Cardinal Francis George, Archbishop of Chicago from 1997 until 2014, died on Friday at the age of 78 after a long battle with cancer, Archbishop Blase Cupich says. Rough Cut (no reporter narration).

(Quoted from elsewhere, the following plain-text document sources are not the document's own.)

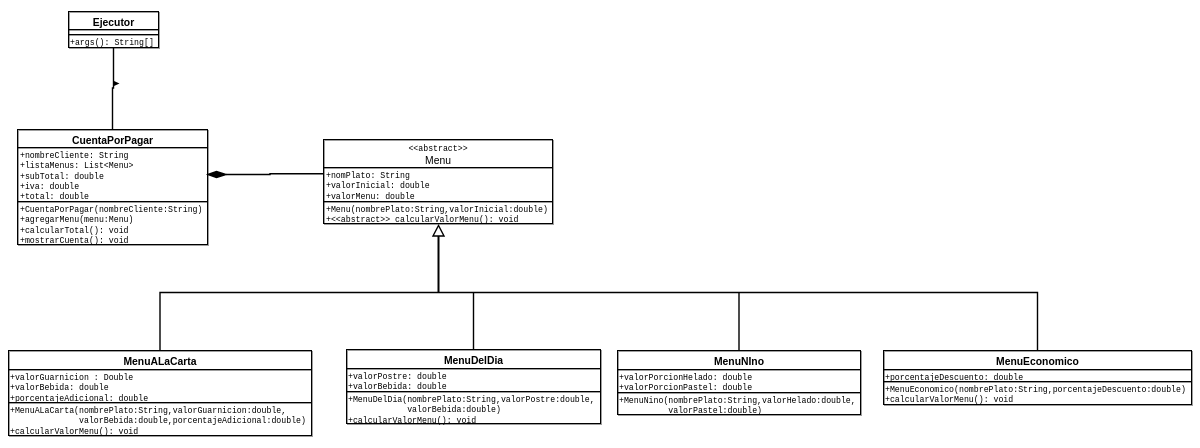
<!DOCTYPE html>
<html lang="es">
<head>
<meta charset="utf-8">
<title>Diagrama de clases: Menu</title>
<style>
:root {
  --ink: #000;
  --soft: rgba(0, 0, 0, .38);
  --paper: #fff;
  --mono: "Liberation Mono", monospace;
  --sans: "Liberation Sans", sans-serif;
}
* { box-sizing: border-box; margin: 0; padding: 0; }
html, body { width: 1200px; height: 448px; overflow: hidden; background: var(--paper); }
.diagram { position: relative; width: 1200px; height: 448px; color: var(--ink); }
.connectors { position: absolute; left: 0; top: 0; fill: none; stroke: var(--ink); stroke-width: 1.4; }
.connectors .solid { fill: var(--ink); }
.connectors .hollow { fill: var(--paper); }
.connectors .trunk { stroke-width: 2; }
.class {
  --inset: 1px;
  position: absolute;
  display: grid;
  background: var(--paper);
  border: 1px solid var(--ink);
  box-shadow: 1px 1px 0 var(--soft), inset 1px 1px 0 var(--soft);
}
.class h2 { font: bold 10.35px/22px var(--sans); text-align: center; height: 0; white-space: nowrap; }
.class .abstract h2 { font-weight: normal; line-height: 12px; height: auto; }
.stereotype { font: 8.22px/12px var(--mono); text-align: center; padding-top: 3px; }
.members {
  list-style: none;
  min-height: 0;
  padding: 3px 0 0 var(--inset);
  border-top: 1px solid var(--ink);
  box-shadow: inset 0 1px 0 var(--soft);
  font: 8.22px/10.3px var(--mono);
}
.members li { white-space: pre; }
#ejecutor       { left: 68px;  top: 11px;  width: 91px;  height: 37px;  grid-template-rows: 17px 5px 1fr; }
#cuenta         { left: 17px;  top: 129px; width: 191px; height: 116px; grid-template-rows: 17px 54px 1fr; --inset: 2px; }
#menu           { left: 323px; top: 139px; width: 230px; height: 85px;  grid-template-rows: 27px 34px 1fr; --inset: 2px; }
#menu-carta     { left: 8px;   top: 350px; width: 304px; height: 86px;  grid-template-rows: 18px 33px 1fr; }
#menu-dia       { left: 346px; top: 349px; width: 255px; height: 75px;  grid-template-rows: 18px 23px 1fr; }
#menu-nino      { left: 617px; top: 350px; width: 244px; height: 65px;  grid-template-rows: 18px 23px 1fr; }
#menu-economico { left: 883px; top: 350px; width: 309px; height: 55px;  grid-template-rows: 18px 12px 1fr; }
</style>
</head>
<body>
<main class="diagram">
  <section class="class" id="ejecutor">
    <h2>Ejecutor</h2>
    <ul class="members"></ul>
    <ul class="members">
      <li>+args(): String[]</li>
    </ul>
  </section>

  <section class="class" id="cuenta">
    <h2>CuentaPorPagar</h2>
    <ul class="members">
      <li>+nombreCliente: String</li>
      <li>+listaMenus: List&lt;Menu&gt;</li>
      <li>+subTotal: double</li>
      <li>+iva: double</li>
      <li>+total: double</li>
    </ul>
    <ul class="members">
      <li>+CuentaPorPagar(nombreCliente:String)</li>
      <li>+agregarMenu(menu:Menu)</li>
      <li>+calcularTotal(): void</li>
      <li>+mostrarCuenta(): void</li>
    </ul>
  </section>

  <section class="class" id="menu">
    <header class="abstract">
      <p class="stereotype">&lt;&lt;abstract&gt;&gt;</p>
      <h2>Menu</h2>
    </header>
    <ul class="members">
      <li>+nomPlato: String</li>
      <li>+valorInicial: double</li>
      <li>+valorMenu: double</li>
    </ul>
    <ul class="members">
      <li>+Menu(nombrePlato:String,valorInicial:double)</li>
      <li>+&lt;&lt;abstract&gt;&gt; calcularValorMenu(): void</li>
    </ul>
  </section>

  <section class="class" id="menu-carta">
    <h2>MenuALaCarta</h2>
    <ul class="members">
      <li>+valorGuarnicion : Double</li>
      <li>+valorBebida: double</li>
      <li>+porcentajeAdicional: double</li>
    </ul>
    <ul class="members">
      <li>+MenuALaCarta(nombrePlato:String,valorGuarnicion:double,
              valorBebida:double,porcentajeAdicional:double)</li>
      <li>+calcularValorMenu(): void</li>
    </ul>
  </section>

  <section class="class" id="menu-dia">
    <h2>MenuDelDia</h2>
    <ul class="members">
      <li>+valorPostre: double</li>
      <li>+valorBebida: double</li>
    </ul>
    <ul class="members">
      <li>+MenuDelDia(nombrePlato:String,valorPostre:double,
            valorBebida:double)</li>
      <li>+calcularValorMenu(): void</li>
    </ul>
  </section>

  <section class="class" id="menu-nino">
    <h2>MenuNIno</h2>
    <ul class="members">
      <li>+valorPorcionHelado: double</li>
      <li>+valorPorcionPastel: double</li>
    </ul>
    <ul class="members">
      <li>+MenuNino(nombrePlato:String,valorHelado:double,
          valorPastel:double)</li>
    </ul>
  </section>

  <section class="class" id="menu-economico">
    <h2>MenuEconomico</h2>
    <ul class="members">
      <li>+porcentajeDescuento: double</li>
    </ul>
    <ul class="members">
      <li>+MenuEconomico(nombrePlato:String,porcentajeDescuento:double)</li>
      <li>+calcularValorMenu(): void</li>
    </ul>
  </section>

  <svg class="connectors" width="1200" height="448" viewBox="0 0 1200 448" aria-hidden="true">
    <g id="association">
      <polyline points="113.5,48 113.5,88 112.5,88 112.5,129"/>
      <polygon class="solid" stroke="none" points="114,81 119.5,83.5 114,86"/>
    </g>
    <g id="composition">
      <polyline points="226,174.5 270,174.5 270,173.8 324,173.8"/>
      <polygon class="solid" points="208,174.5 216.5,171.5 226,174.5 216.5,177.5"/>
    </g>
    <g id="inheritance">
      <polyline points="160,351 160,292.5 1037.5,292.5 1037.5,351"/>
      <path d="M473.5 292.5V350M739 292.5V351"/>
      <path class="trunk" d="M438.5 236V293"/>
      <polygon class="hollow" points="438.5,225.5 433,236 444,236"/>
    </g>
  </svg>
</main>
</body>
</html>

ROUGH CUT (NO REPORTER NARRATION) Cardinal Francis George, Archbishop of Chicago from 1997 until 2014, died on Friday (April 17) at the age of 78 after a long battle with cancer, Archbishop Blase Cupich said. Known for his intellectualism and strong defense of church dogma - including sometimes controversial statements against gay marriage - George halted his treatment for bladder cancer early in 2015. Pope Francis accepted his resignation in September 2014 and appointed then-Bishop Cupich of Spokane, Washington, to succeed him as head of the nation's third-largest archdiocese, which includes Chicago and surrounding areas. "Let us heed his example and be a little more brave...," Cupich said in a brief televised announcement. George was president of the U.S. Conference of Catholic Bishops between 2007 to 2010, helping to set policy for the U.S. church. George also participated in the conclaves that elected the last two Catholic pontiffs, Benedict XVI in 2005 and Francis in 2013, and had been considered a candidate himself. In nearly two decades as the head of the Chicago Archdiocese - which serves a population of 2.2 million Catholics - George oversaw a diverse church with a variety of liturgical styles. His insistence on proper liturgical practice earned him the nickname "Francis the Corrector." Known as a conservative, George spoke out strongly against Illinois' gay marriage law in 2013, saying it would "contribute over the long run to the further dissolution of marriage and family life." He opposed the Affordable Care Act's requirement that insurers provide birth control, which is forbidden by the Roman Catholic Church. George faced a scandal in Chicago when a priest was charged with sexually abusing two boys. It emerged that church officials had failed to remove him after earlier abuse allegations. George expressed remorse over the case.